When you finally get around to exploring and fighting, you'll find that PSO's control setup is pretty accessible, thanks to the ability to customize most aspects of the control. You'll move your character with the analog stick and be able to configure the rest of the buttons anyway you like. You'll basically have six buttons that you can assign actions to, since the B, A, and X buttons can all have two commands assigned to them. You'll be able to swap between each set of commands by holding down the R trigger. Most characters will have two to three attacks with their weapons: a normal attack, a heavy attack that's stronger but slower, and, in cases where weapons offer special attacks, an extra attack. In addition to physical attacks, you'll be able to use and "techniques," the game's equivalent to spells.
Phantasy Star Online Episode I & II's audio and visual elements are very good. The Dreamcast version's graphics have seen some improvements, mostly in the form of enhancements to already existing effects and the addition of some new lighting and particle effects. The characters models look good, and they animate well, although there hasn't been a tremendous leap in their poly count. The environments from the original PSO feature new touches such as more animated-textures and more lighting effects. However, the new environments in Episode II look quite a bit better, featuring some graphically optimized elements such as transparencies and some very cool warping effects for spells and enemies that can cloak themselves. The bosses we've seen so far are all suitably impressive, although they're similar to the bosses from Episode I. In terms of audio, the game has definitely been improved, as the positional audio is now more apparent and the ambient sound elements are now much more prominent.
PSO's online experience is as solid as its presentation. We had a chance to try out the game using the GameCube's broadband adapter and found the experience to be a good one. The original game performed quite well over the DC modem, although there were the occasional hitches. The setup is pretty straightforward--you just enter your ISP and CD key info, and you're off. The lobby is a completely new open area, though it features the same counters that you used to start your online adventure in the previous game. You'll be able to configure your game to your liking, such as leaving it open for anyone to join or protecting it with a password and choosing which episode you'll be playing in.
In addition to the online game, Phantasy Star Online Episode I & II will allow for connectivity between the Game Boy Advance and the GameCube by offering downloadable content that you can transfer to the GBA. For example, you'll be able to find a special chao in the game that you'll be able to put on your GBA and upload into the chao gardens found in Sonic Advance and Sonic Adventure 2 Battle. One of the coolest elements for fans is likely to be the downloadable Nights game you'll be able to find on a specific quest.

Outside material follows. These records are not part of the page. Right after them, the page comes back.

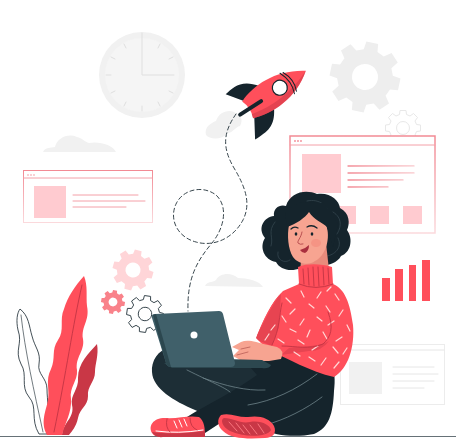
<!DOCTYPE html>
<html lang="en">
<head>
<meta charset="utf-8">
<title>Launching a project</title>
<style>
:root{--red:#ff4f5b;--deep:#c93746;--pink:#ffcbd0;--blush:#ffdcdf;--ink:#15242c;--navy:#1d2e36;--teal:#40606a;--teal-dark:#2c474f;--skin:#f7a491;--skin-shade:#e98b7c;--grey:#f1f1f1;--grey-line:#e6e6e6;--paper:#fff}
html,body{margin:0;overflow:hidden;background:var(--paper)}
svg{display:block;width:456px;height:439px}
.grey{fill:var(--grey)}.pink{fill:var(--pink)}.red{fill:var(--red)}.deep{fill:var(--deep)}.ink{fill:var(--ink)}.navy{fill:var(--navy)}.skin{fill:var(--skin)}.paper{fill:var(--paper)}
.line{fill:none;stroke-linecap:round;stroke-linejoin:round}
.outline{fill:var(--paper);stroke:var(--ink);stroke-width:.8;stroke-linejoin:round}
.thin-ink{stroke:var(--ink);stroke-width:1}
.thin-grey{stroke:var(--grey-line);stroke-width:1}
.thin-pink{stroke:#f4a0a8;stroke-width:1}
.thin-red{stroke:var(--deep);stroke-width:1}
.thin-light{stroke:#6f848b;stroke-width:.8}
.gear{fill-rule:evenodd;vector-effect:non-scaling-stroke}
</style>
</head>
<body>
<svg viewBox="0 0 456 439" role="img" aria-label="A woman with a laptop sits cross-legged while a rocket takes off above her">
<defs>
<path id="gear" class="gear" d="M27-7 35-6V6L27 7 24 14 29 21 21 29 14 24 7 27 6 35H-6L-7 27-14 24-21 29-29 21-24 14-27 7-35 6V-6L-27-7-24-14-29-21-21-29-14-24-7-27-6-35H6L7-27 14-24 21-29 29-21 24-14ZM13 0A13 13 0 1 0-13 0A13 13 0 1 0 13 0Z"/>
<linearGradient id="frame-fade" x1="0" y1="0" x2="0" y2="1"><stop offset="0" stop-color="#f28a94"/><stop offset="1" stop-color="#fbd9dc"/></linearGradient>
<linearGradient id="text-fade" gradientUnits="userSpaceOnUse" x1="345" y1="0" x2="416" y2="0"><stop offset="0" stop-color="#f28a94"/><stop offset="1" stop-color="#f9c9cd"/></linearGradient>
<clipPath id="sweater-clip"><path d="M298 267C308 263 322 264 332 267L333 284C345 289 350 303 353 325C355 347 348 369 334 377C310 372 288 358 268 350L256 338C263 320 272 301 283 291L299 284Z"/></clipPath>
</defs>

<g id="clock">
<circle class="grey" cx="142" cy="75" r="43"/>
<circle cx="142" cy="75" r="37" fill="#f5f5f5"/>
<path class="line" stroke="#dfdfdf" d="M142 33V75H174M142 106V111M106 75H111M124 44 126 48M160 44 158 48M111 57 115 59M173 57 169 59M111 93 115 91M173 93 169 91M124 106 126 102M160 106 158 102"/>
</g>

<g id="clouds" class="grey">
<path d="M43 152C45 147 51 148 55 147C57 138 68 133 77 137C82 138 85 142 89 143C99 141 113 145 116 152Z"/>
<path d="M205 286C207 281 212 283 216 280C220 273 231 272 238 278C247 278 260 281 263 287Z"/>
<path d="M206 135C204 127 211 123 216 121C219 111 231 108 237 114C243 117 242 122 240 126C235 127 234 132 228 133C222 140 210 140 206 135Z"/>
</g>

<g id="background-gears">
<use href="#gear" transform="translate(365 77) rotate(12)" fill="#eee"/>
<use href="#gear" transform="translate(403 128) scale(.5)" fill="#fff" stroke="#e8e8e8"/>
</g>

<g id="small-window">
<rect x="23.500" y="170.500" width="129" height="52" fill="#fff" stroke="url(#frame-fade)"/>
<path class="line thin-pink" d="M24 178H152"/>
<path class="line" stroke="#f28a94" stroke-width="1.500" stroke-dasharray="0 3" d="M28 175H36"/>
<rect class="pink" x="34" y="186" width="32" height="32"/>
<path class="line thin-pink" d="M73 195H138M73 201H145M73 207H126"/>
</g>

<g id="large-window">
<rect x="290" y="136" width="145" height="97" fill="#fff" stroke="url(#frame-fade)" stroke-width="1.500"/>
<path class="line thin-pink" d="M290 145H435"/>
<path class="line" stroke="#f28a94" stroke-width="1.800" stroke-dasharray="0 3" d="M295 141H304"/>
<rect class="pink" x="302" y="154" width="39" height="39"/>
<path class="line" stroke="url(#text-fade)" stroke-width="1.300" d="M348 166 414 165.900M348 173 414 172.900M348 180 403 179.900M348 187 388 186.900"/>
<path class="pink" d="M337 206H356V224H337ZM370 206H389V224H370ZM403 206H422V224H403Z"/>
</g>

<g id="grey-window">
<rect x="340.500" y="344.500" width="104" height="60" fill="#fff" stroke="#ececec"/>
<path class="line thin-grey" d="M341 350H444M393 367H434M393 374H438M393 381H434M393 388H424"/>
<rect class="grey" x="349" y="362" width="33" height="32"/>
</g>

<g id="bar-chart" class="red">
<rect x="382" y="278" width="8" height="23"/><rect x="395" y="269" width="8" height="32"/><rect x="409" y="265" width="7" height="36"/><rect x="422" y="260" width="8" height="41"/>
</g>

<path id="flight-path" class="line" stroke="#38464d" stroke-width="1" stroke-dasharray="4 3" d="M236 114C222 134 223 149 234 168C246 188 251 204 243 220C233 239 213 247 196 242C177 237 169 219 176 204C183 189 203 185 216 195C228 206 225 227 212 243C197 261 187 278 188 311"/>

<g id="rocket" transform="translate(272 94) rotate(-33)">
<path class="ink" d="M-6-13C-17-29-29-27-39-25L-27-9ZM-6 13C-15 29-24 29-39 29L-27 9Z"/>
<path class="red" d="M-29-10C-10-18 17-18 41-1C18 17-10 17-29 10Q-25 0-29-10Z"/>
<path class="deep" d="M-29 10C-10 17 18 17 41-1C17 9-5 11-28 6Z" opacity=".5"/>
<path class="line" stroke="#15242c" d="M21-12Q27 0 22 11M18-13Q24 0 19 12"/>
<circle cx="10" cy="-1" r="7.500" fill="#fff" stroke="#15242c" stroke-width="1.200"/>
<path class="line" stroke="#15242c" stroke-width="4" d="M-38 0H-13"/>
</g>

<g id="foreground-gears">
<use href="#gear" transform="translate(133 270) scale(.58) rotate(15)" fill="#ffd5d8"/>
<use href="#gear" transform="translate(113 302) scale(.34) rotate(10)" fill="#f9828a"/>
<use href="#gear" transform="translate(145 314) scale(.52) rotate(8)" fill="#fff" stroke="#38464d"/>
</g>

<path id="ground" class="line" stroke="#667177" d="M0 436.500H456"/>

<g id="plant">
<path class="outline" d="M39 434C30 419 38 407 29 397C20 386 28 375 21 364C14 350 23 344 18 330C16 321 17 313 20 309C29 316 29 326 32 336C35 348 41 352 39 364C37 374 47 378 47 389C47 399 50 416 47 434Z"/>
<path class="line thin-ink" stroke-opacity=".6" d="M21 315C25 351 34 391 43 432"/>
<path class="deep" d="M62 435C63 422 75 418 72 405C70 395 79 389 78 378C78 363 89 353 97 344C99 355 95 364 95 372C95 382 87 386 88 396C88 406 80 408 78 418C76 427 72 431 69 435Z"/>
<path class="red" d="M47 435C40 422 46 411 48 400C50 389 45 381 51 369C56 358 51 350 58 340C65 330 59 320 64 309C68 296 75 286 84 276C88 286 86 296 87 306C90 321 81 326 83 339C85 351 75 357 77 370C78 381 69 387 71 399C72 412 65 423 62 435Z"/>
<path class="line thin-red" d="M82 285C73 324 66 374 54 432M94 352C85 376 78 405 67 431"/>
</g>

<g id="woman">
<g id="hair">
<path class="ink" d="M286 206C290 192 306 189 317 194C330 192 339 200 340 208C350 213 350 224 347 230C354 240 350 253 341 256C335 267 318 267 309 263C298 273 281 272 276 262C264 260 259 247 265 238C257 228 264 217 274 216C273 208 280 204 286 206Z"/>
<path class="line" stroke="#34464e" stroke-width=".8" d="M307 201C320 198 330 207 329 218M333 212C343 218 341 228 337 234M275 222C267 232 274 237 271 246M338 238C343 248 334 255 327 256M278 252C276 260 285 264 290 260"/>
</g>
<path id="neck" d="M302 250 326 243 329 270Q316 279 300 272Z" fill="var(--skin-shade)"/>
<g id="face">
<path class="skin" d="M289 225C294 219 302 215 309 211C314 217 321 220 326 225C331 237 326 256 315 261C309 266 298 264 293 257C288 249 287 235 289 225Z"/>
<path class="ink" d="M287 227C296 224 305 218 309 212C314 220 322 222 327 227L333 247 338 224 324 203 299 202 285 212Z"/>
<path class="line" stroke="#15242c" stroke-width="1.300" d="M291 229Q294 226 298 228M307 227Q312 224 317 228"/>
<ellipse class="ink" cx="296" cy="234" rx="1.300" ry="1.800"/><ellipse class="ink" cx="312" cy="234" rx="1.300" ry="1.800"/>
<path class="line" stroke="#b94f50" d="M302 232C301 238 297 241 298 243Q300 245 303 244"/>
<path d="M300 250Q305 249 309 245Q309 251 305 253Q302 253 300 250Z" fill="#a92f3e"/>
<ellipse cx="316" cy="243" rx="5" ry="4" fill="#f48478" opacity=".5"/>
</g>

<path id="far-arm" class="deep" d="M285 291C274 296 263 322 257 336C262 343 272 346 282 341L294 309Z"/>

<g id="trousers">
<path class="navy" d="M170 347C158 350 151 361 152 372C153 389 174 401 195 410L226 424 246 399 278 382 266 365 228 363Z"/>
<path class="ink" d="M244 360C271 354 296 344 314 347C331 352 337 370 334 391C333 414 329 428 314 434C294 438 274 435 264 430L231 416 205 433 187 417C208 404 235 391 257 375Z"/>
<path class="line thin-light" d="M203 378C226 386 246 391 265 390M187 370C211 382 224 387 230 392M248 405C273 401 296 390 317 374M265 425C285 420 306 409 322 397"/>
</g>

<g id="sweater">
<path class="red" d="M298 267C308 263 322 264 332 267L333 284C345 289 350 303 353 325C355 347 348 369 334 377C310 372 288 358 268 350L256 338C263 320 272 301 283 291L299 284Z"/>
<g clip-path="url(#sweater-clip)">
<path class="deep" opacity=".45" d="M255 339C266 318 273 303 281 294L279 327 272 346ZM289 348C304 346 319 347 329 341Q322 351 309 351L281 355Z"/>
<path class="line" stroke="#ffd7d5" stroke-width="1.200" d="M286 298 291 303M301 291 304 297M321 292 317 298M335 294 339 300M295 309 290 314M309 304 314 308M326 306 330 312M343 310 339 316M282 316 286 322M304 319 300 325M317 317 322 321M334 321 328 325M347 325 350 331M275 325 271 330M290 329 296 332M310 330 307 337M323 332 327 339M342 337 336 341M278 339 284 343M298 340 304 344M318 346 312 350M333 347 338 353M347 348 343 354M294 352 300 356M309 357 315 361M326 358 321 365M339 362 334 368M331 287 327 291M269 334 265 340"/>
</g>
<path class="line thin-red" d="M299 284Q316 291 333 284M303 269 304 284M308 268 309 285M313 267 314 286M318 267 319 286M323 267 324 285M328 268 329 284M328 312C334 328 331 337 323 344C309 350 296 346 282 346M282 303C279 315 280 329 272 345"/>
</g>

<g id="hands">
<path class="skin" d="M268 345C255 342 248 339 241 342L232 347 239 350 233 356 242 361H269L281 359Q285 350 277 347Z"/>
<path class="line" stroke="#b95d56" stroke-width=".8" d="M241 349 250 347M237 355 248 352"/>
</g>

<g id="shoes">
<path class="red" d="M152 433C148 426 153 418 165 418C178 419 188 415 199 417C204 420 206 430 204 436H164Q155 438 152 433Z"/>
<path class="deep" d="M152 432Q171 435 205 431V437H163Q155 438 152 432Z"/>
<path class="line" stroke="#fff" d="M174 421 177 428M179 420 182 427M184 419 187 426M156 431Q178 434 203 430"/>
<path class="line thin-red" d="M167 419Q165 427 170 432M190 418Q190 427 197 430"/>
<path class="red" d="M221 415C230 412 239 418 248 417C259 415 270 418 274 426C277 433 273 438 265 438C248 439 231 439 223 431C217 426 217 419 221 415Z"/>
<path class="deep" d="M224 418C234 418 240 424 250 422C261 420 270 425 271 430C268 437 244 438 230 431C222 427 220 419 224 418Z"/>
<path class="line" stroke="#ff7c84" stroke-width=".9" d="M229 422 237 431M236 423 244 433M243 425 250 434M250 425 257 434M258 424 264 433"/>
</g>
</g>

<g id="laptop">
<path d="M225 359 262 360 271 365Q269 369 262 368L172 368 164 363Z" fill="var(--teal-dark)"/>
<path d="M155 314 219 311Q222 311 223 314L235 363Q235 367 231 367L171 367Q167 367 166 363L152 318Q151 314 155 314Z" fill="var(--teal)"/>
<path d="M153 315 156 314 171 367Q167 367 166 363Z" fill="var(--teal-dark)"/>
<circle cx="194" cy="335" r="3.500" fill="#fff"/>
</g>
</svg>
</body>
</html>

Judging from what we've seen so far, Phantasy Star Online Episode I & II is shaping up nicely. Its graphics and gameplay are as solid as ever, and the game's online performance is good. With its broad selection of content and gameplay, the game is a strong entry in the GameCube software library and a solid step online for the GameCube. Phantasy Star Online Episode I & II is currently slated to ship later this month.